Supplied records:
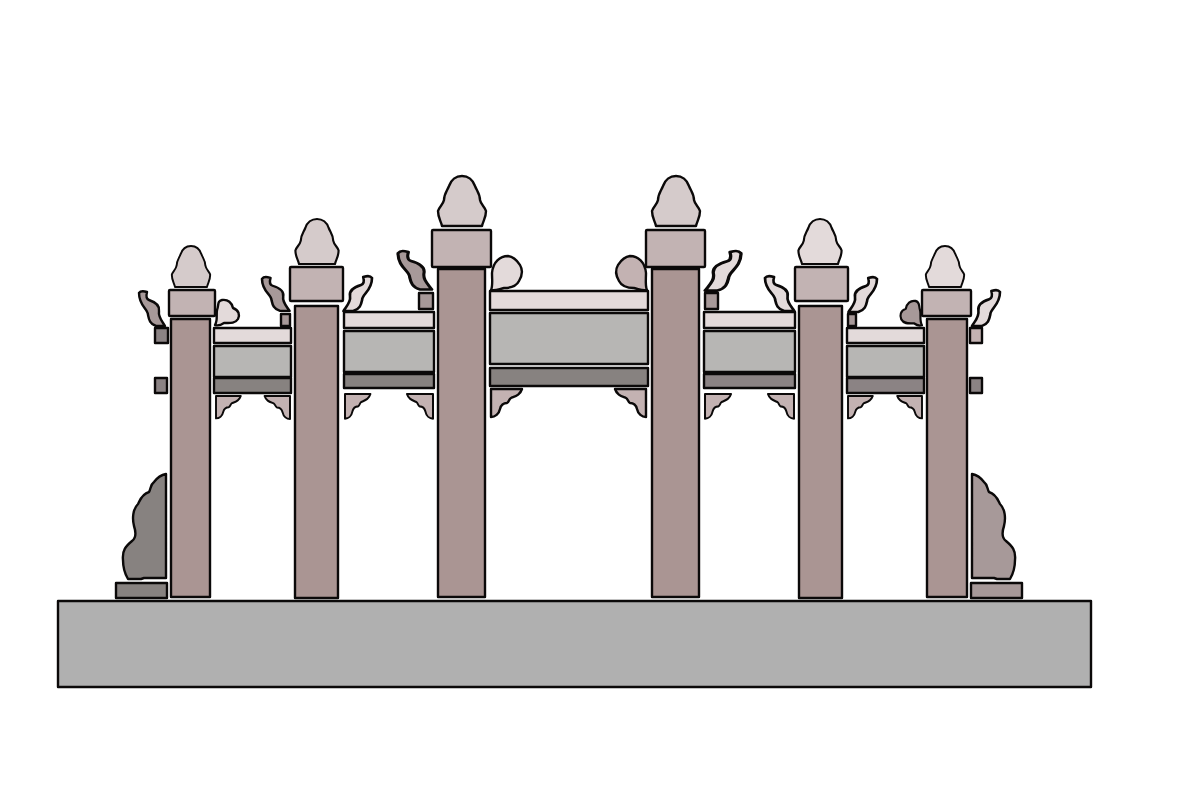
<!DOCTYPE html>
<html lang="en">
<head>
<meta charset="utf-8">
<title>Memorial archway elevation</title>
<style>
:root {
  --ink: #0b0909;
  --paper: #ffffff;
  --column: #aa9593;
  --cap: #c2b3b3;
  --finial: #d5cbcb;
  --pale: #e3dada;
  --rose: #c3b2b2;
  --taupe: #a79999;
  --panel: #b7b6b4;
  --beam: #878280;
  --beam-side: #8b8384;
  --plinth: #b0b0b0;
}
html, body { margin: 0; background: var(--paper); overflow: hidden; }
svg { display: block; width: 1200px; height: 798px; }
.archway { stroke: var(--ink); stroke-width: 2.4; stroke-linejoin: round; }
.archway path, .archway rect { vector-effect: non-scaling-stroke; }
.plinth { fill: var(--plinth); }
.column { fill: var(--column); }
.cap { fill: var(--cap); }
.finial { fill: var(--finial); }
.pale { fill: var(--pale); }
.rose { fill: var(--rose); }
.taupe { fill: var(--taupe); }
.panel { fill: var(--panel); }
.beam { fill: var(--beam); }
.beam-side { fill: var(--beam-side); }
</style>
</head>
<body>
<svg viewBox="0 0 1200 798" role="img" aria-label="Front elevation of a stone memorial archway with six columns on a plinth">
  <defs>
    <path id="finial" d="M-20 0H20C21 -5 24 -8 24 -15C23 -19 19 -21 18 -26C18 -32 15 -35 13 -40C11 -46 6 -50 0 -50C-6 -50 -11 -46 -13 -40C-15 -35 -18 -32 -18 -26C-19 -21 -23 -19 -24 -15C-24 -8 -21 -5 -20 0Z"/>
    <path id="flame" d="M0 2C2 -1 5 0 8 1C7 5 7 8 10 9C16 11 21 14 20 20C19 26 23 30 26 35H17C11 33 10 29 9 24C9 18 0 15 0 2Z"/>
    <path id="petal" d="M0 34C2 30 1 24 1 17C2 6 9 0 17 0C24 1 27 6 29 9C32 14 31 20 28 25C25 31 19 32 13 32C8 33 5 35 0 34Z"/>
    <path id="bud" d="M0 25C3 20 1 15 2 10C4 5 2 1 7 0C13 -1 17 3 18 8C24 10 25 15 23 19C20 24 14 23 9 23C6 25 3 26 0 25Z"/>
    <path id="bracket" d="M0 0H31C29 6 25 7 20 9C18 10 18 13 16 14C12 14 10 16 9 20C8 25 4 28 0 28Z"/>
    <path id="drum-stone" d="M0 0C5 1 9 4 12 8C16 11 15 15 17 18C24 20 26 26 28 30C33 35 34 44 32 52C30 58 30 64 34 67C40 72 44 76 43 86C43 95 41 100 38 105H25L22 104H0Z"/>
  </defs>

  <g class="archway">
    <rect class="plinth" x="58" y="601" width="1033" height="86"/>

    <g id="columns" class="column">
      <rect x="171" y="319" width="39" height="278"/>
      <rect x="295" y="306" width="43" height="292"/>
      <rect x="438" y="269" width="47" height="328"/>
      <rect x="652" y="269" width="47" height="328"/>
      <rect x="799" y="306" width="43" height="292"/>
      <rect x="927" y="319" width="40" height="278"/>
    </g>

    <g id="caps" class="cap">
      <rect x="169" y="290" width="46" height="26" rx="1"/>
      <rect x="290" y="267" width="53" height="34" rx="1"/>
      <rect x="432" y="230" width="59" height="37" rx="1"/>
      <rect x="646" y="230" width="59" height="37" rx="1"/>
      <rect x="795" y="267" width="53" height="34" rx="1"/>
      <rect x="922" y="290" width="49" height="26" rx="1"/>
    </g>

    <g id="finials" class="finial">
      <use href="#finial" transform="translate(191 287) scale(.8 .82)"/>
      <use href="#finial" transform="translate(317 264) scale(.9)"/>
      <use href="#finial" transform="translate(462 226)"/>
      <use href="#finial" transform="translate(676 226)"/>
      <use class="pale" href="#finial" transform="translate(820 264) scale(.9)"/>
      <use class="pale" href="#finial" transform="translate(945 287) scale(.8 .82)"/>
    </g>

    <g id="lintels">
      <g class="pale">
        <rect x="214" y="328" width="77" height="15"/>
        <rect x="344" y="312" width="90" height="16"/>
        <rect x="490" y="291" width="158" height="19"/>
        <rect x="704" y="312" width="91" height="16"/>
        <rect x="847" y="328" width="77" height="15"/>
      </g>
      <g class="panel">
        <rect x="214" y="346" width="77" height="31"/>
        <rect x="344" y="331" width="90" height="41"/>
        <rect x="490" y="313" width="158" height="51"/>
        <rect x="704" y="331" width="91" height="41"/>
        <rect x="847" y="346" width="77" height="31"/>
      </g>
      <g class="beam">
        <rect x="214" y="378" width="77" height="15"/>
        <rect x="344" y="374" width="90" height="14"/>
        <rect x="490" y="368" width="158" height="18"/>
        <rect class="beam-side" x="704" y="374" width="91" height="14"/>
        <rect class="beam-side" x="847" y="378" width="77" height="15"/>
      </g>
    </g>

    <g id="beam-ends" class="beam-side">
      <rect x="155" y="328" width="13" height="15"/>
      <rect x="155" y="378" width="12" height="15"/>
      <rect class="taupe" x="281" y="314" width="9" height="12"/>
      <rect class="taupe" x="419" y="293" width="14" height="16"/>
      <rect class="taupe" x="705" y="293" width="13" height="16"/>
      <rect class="taupe" x="848" y="314" width="8" height="12"/>
      <rect class="rose" x="970" y="328" width="12" height="15"/>
      <rect x="970" y="378" width="12" height="15"/>
    </g>

    <g id="flames">
      <use class="taupe" href="#flame" transform="translate(139 291)"/>
      <use class="taupe" href="#flame" transform="translate(262 277) scale(1.06 .97)"/>
      <use class="taupe" href="#flame" transform="translate(398 251) scale(1.3 1.1)"/>
      <use class="pale" href="#flame" transform="translate(372 276) scale(-1.1 1)"/>
      <use class="pale" href="#flame" transform="translate(741 251) scale(-1.38 1.13)"/>
      <use class="pale" href="#flame" transform="translate(765 276) scale(1.13 1)"/>
      <use class="pale" href="#flame" transform="translate(877 277) scale(-1.1 1)"/>
      <use class="pale" href="#flame" transform="translate(1000 290) scale(-1.08 1.03)"/>
    </g>

    <g id="petals">
      <use class="pale" href="#bud" transform="translate(215 300)"/>
      <use class="pale" href="#petal" transform="translate(491 256)"/>
      <use class="rose" href="#petal" transform="translate(647 256) scale(-1 1)"/>
      <use class="taupe" href="#bud" transform="translate(922 301) scale(-.9 .97)"/>
    </g>

    <g id="brackets" class="rose">
      <use href="#bracket" transform="translate(216 396) scale(.8)"/>
      <use href="#bracket" transform="translate(290 396) scale(-.82 .82)"/>
      <use href="#bracket" transform="translate(345 394) scale(.82 .88)"/>
      <use href="#bracket" transform="translate(433 394) scale(-.84 .88)"/>
      <use href="#bracket" transform="translate(491 389)"/>
      <use href="#bracket" transform="translate(646 389) scale(-1 1)"/>
      <use href="#bracket" transform="translate(705 394) scale(.84 .88)"/>
      <use href="#bracket" transform="translate(794 394) scale(-.84 .88)"/>
      <use href="#bracket" transform="translate(848 396) scale(.8)"/>
      <use href="#bracket" transform="translate(922 396) scale(-.8 .8)"/>
    </g>

    <g id="drum-stones">
      <use class="beam" href="#drum-stone" transform="translate(166 474) scale(-1 1)"/>
      <rect class="beam" x="116" y="583" width="51" height="15"/>
      <use class="taupe" href="#drum-stone" transform="translate(972 474)"/>
      <rect class="taupe" x="971" y="583" width="51" height="15"/>
    </g>
  </g>
</svg>
</body>
</html>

Assignment:
Set each line of the records down exactly, leaving every picture out.

Response to the task:
<!DOCTYPE html>
<html lang="en">
<head>
<meta charset="utf-8">
<title>Memorial archway elevation</title>
<style>
:root {
  --ink: #0b0909;
  --paper: #ffffff;
  --column: #aa9593;
  --cap: #c2b3b3;
  --finial: #d5cbcb;
  --pale: #e3dada;
  --rose: #c3b2b2;
  --taupe: #a79999;
  --panel: #b7b6b4;
  --beam: #878280;
  --beam-side: #8b8384;
  --plinth: #b0b0b0;
}
html, body { margin: 0; background: var(--paper); overflow: hidden; }
svg { display: block; width: 1200px; height: 798px; }
.archway { stroke: var(--ink); stroke-width: 2.4; stroke-linejoin: round; }
.archway path, .archway rect { vector-effect: non-scaling-stroke; }
.plinth { fill: var(--plinth); }
.column { fill: var(--column); }
.cap { fill: var(--cap); }
.finial { fill: var(--finial); }
.pale { fill: var(--pale); }
.rose { fill: var(--rose); }
.taupe { fill: var(--taupe); }
.panel { fill: var(--panel); }
.beam { fill: var(--beam); }
.beam-side { fill: var(--beam-side); }
</style>
</head>
<body>
<svg viewBox="0 0 1200 798" role="img" aria-label="Front elevation of a stone memorial archway with six columns on a plinth">
  <defs>
    <path id="finial" d="M-20 0H20C21 -5 24 -8 24 -15C23 -19 19 -21 18 -26C18 -32 15 -35 13 -40C11 -46 6 -50 0 -50C-6 -50 -11 -46 -13 -40C-15 -35 -18 -32 -18 -26C-19 -21 -23 -19 -24 -15C-24 -8 -21 -5 -20 0Z"/>
    <path id="flame" d="M0 2C2 -1 5 0 8 1C7 5 7 8 10 9C16 11 21 14 20 20C19 26 23 30 26 35H17C11 33 10 29 9 24C9 18 0 15 0 2Z"/>
    <path id="petal" d="M0 34C2 30 1 24 1 17C2 6 9 0 17 0C24 1 27 6 29 9C32 14 31 20 28 25C25 31 19 32 13 32C8 33 5 35 0 34Z"/>
    <path id="bud" d="M0 25C3 20 1 15 2 10C4 5 2 1 7 0C13 -1 17 3 18 8C24 10 25 15 23 19C20 24 14 23 9 23C6 25 3 26 0 25Z"/>
    <path id="bracket" d="M0 0H31C29 6 25 7 20 9C18 10 18 13 16 14C12 14 10 16 9 20C8 25 4 28 0 28Z"/>
    <path id="drum-stone" d="M0 0C5 1 9 4 12 8C16 11 15 15 17 18C24 20 26 26 28 30C33 35 34 44 32 52C30 58 30 64 34 67C40 72 44 76 43 86C43 95 41 100 38 105H25L22 104H0Z"/>
  </defs>

  <g class="archway">
    <rect class="plinth" x="58" y="601" width="1033" height="86"/>

    <g id="columns" class="column">
      <rect x="171" y="319" width="39" height="278"/>
      <rect x="295" y="306" width="43" height="292"/>
      <rect x="438" y="269" width="47" height="328"/>
      <rect x="652" y="269" width="47" height="328"/>
      <rect x="799" y="306" width="43" height="292"/>
      <rect x="927" y="319" width="40" height="278"/>
    </g>

    <g id="caps" class="cap">
      <rect x="169" y="290" width="46" height="26" rx="1"/>
      <rect x="290" y="267" width="53" height="34" rx="1"/>
      <rect x="432" y="230" width="59" height="37" rx="1"/>
      <rect x="646" y="230" width="59" height="37" rx="1"/>
      <rect x="795" y="267" width="53" height="34" rx="1"/>
      <rect x="922" y="290" width="49" height="26" rx="1"/>
    </g>

    <g id="finials" class="finial">
      <use href="#finial" transform="translate(191 287) scale(.8 .82)"/>
      <use href="#finial" transform="translate(317 264) scale(.9)"/>
      <use href="#finial" transform="translate(462 226)"/>
      <use href="#finial" transform="translate(676 226)"/>
      <use class="pale" href="#finial" transform="translate(820 264) scale(.9)"/>
      <use class="pale" href="#finial" transform="translate(945 287) scale(.8 .82)"/>
    </g>

    <g id="lintels">
      <g class="pale">
        <rect x="214" y="328" width="77" height="15"/>
        <rect x="344" y="312" width="90" height="16"/>
        <rect x="490" y="291" width="158" height="19"/>
        <rect x="704" y="312" width="91" height="16"/>
        <rect x="847" y="328" width="77" height="15"/>
      </g>
      <g class="panel">
        <rect x="214" y="346" width="77" height="31"/>
        <rect x="344" y="331" width="90" height="41"/>
        <rect x="490" y="313" width="158" height="51"/>
        <rect x="704" y="331" width="91" height="41"/>
        <rect x="847" y="346" width="77" height="31"/>
      </g>
      <g class="beam">
        <rect x="214" y="378" width="77" height="15"/>
        <rect x="344" y="374" width="90" height="14"/>
        <rect x="490" y="368" width="158" height="18"/>
        <rect class="beam-side" x="704" y="374" width="91" height="14"/>
        <rect class="beam-side" x="847" y="378" width="77" height="15"/>
      </g>
    </g>

    <g id="beam-ends" class="beam-side">
      <rect x="155" y="328" width="13" height="15"/>
      <rect x="155" y="378" width="12" height="15"/>
      <rect class="taupe" x="281" y="314" width="9" height="12"/>
      <rect class="taupe" x="419" y="293" width="14" height="16"/>
      <rect class="taupe" x="705" y="293" width="13" height="16"/>
      <rect class="taupe" x="848" y="314" width="8" height="12"/>
      <rect class="rose" x="970" y="328" width="12" height="15"/>
      <rect x="970" y="378" width="12" height="15"/>
    </g>

    <g id="flames">
      <use class="taupe" href="#flame" transform="translate(139 291)"/>
      <use class="taupe" href="#flame" transform="translate(262 277) scale(1.06 .97)"/>
      <use class="taupe" href="#flame" transform="translate(398 251) scale(1.3 1.1)"/>
      <use class="pale" href="#flame" transform="translate(372 276) scale(-1.1 1)"/>
      <use class="pale" href="#flame" transform="translate(741 251) scale(-1.38 1.13)"/>
      <use class="pale" href="#flame" transform="translate(765 276) scale(1.13 1)"/>
      <use class="pale" href="#flame" transform="translate(877 277) scale(-1.1 1)"/>
      <use class="pale" href="#flame" transform="translate(1000 290) scale(-1.08 1.03)"/>
    </g>

    <g id="petals">
      <use class="pale" href="#bud" transform="translate(215 300)"/>
      <use class="pale" href="#petal" transform="translate(491 256)"/>
      <use class="rose" href="#petal" transform="translate(647 256) scale(-1 1)"/>
      <use class="taupe" href="#bud" transform="translate(922 301) scale(-.9 .97)"/>
    </g>

    <g id="brackets" class="rose">
      <use href="#bracket" transform="translate(216 396) scale(.8)"/>
      <use href="#bracket" transform="translate(290 396) scale(-.82 .82)"/>
      <use href="#bracket" transform="translate(345 394) scale(.82 .88)"/>
      <use href="#bracket" transform="translate(433 394) scale(-.84 .88)"/>
      <use href="#bracket" transform="translate(491 389)"/>
      <use href="#bracket" transform="translate(646 389) scale(-1 1)"/>
      <use href="#bracket" transform="translate(705 394) scale(.84 .88)"/>
      <use href="#bracket" transform="translate(794 394) scale(-.84 .88)"/>
      <use href="#bracket" transform="translate(848 396) scale(.8)"/>
      <use href="#bracket" transform="translate(922 396) scale(-.8 .8)"/>
    </g>

    <g id="drum-stones">
      <use class="beam" href="#drum-stone" transform="translate(166 474) scale(-1 1)"/>
      <rect class="beam" x="116" y="583" width="51" height="15"/>
      <use class="taupe" href="#drum-stone" transform="translate(972 474)"/>
      <rect class="taupe" x="971" y="583" width="51" height="15"/>
    </g>
  </g>
</svg>
</body>
</html>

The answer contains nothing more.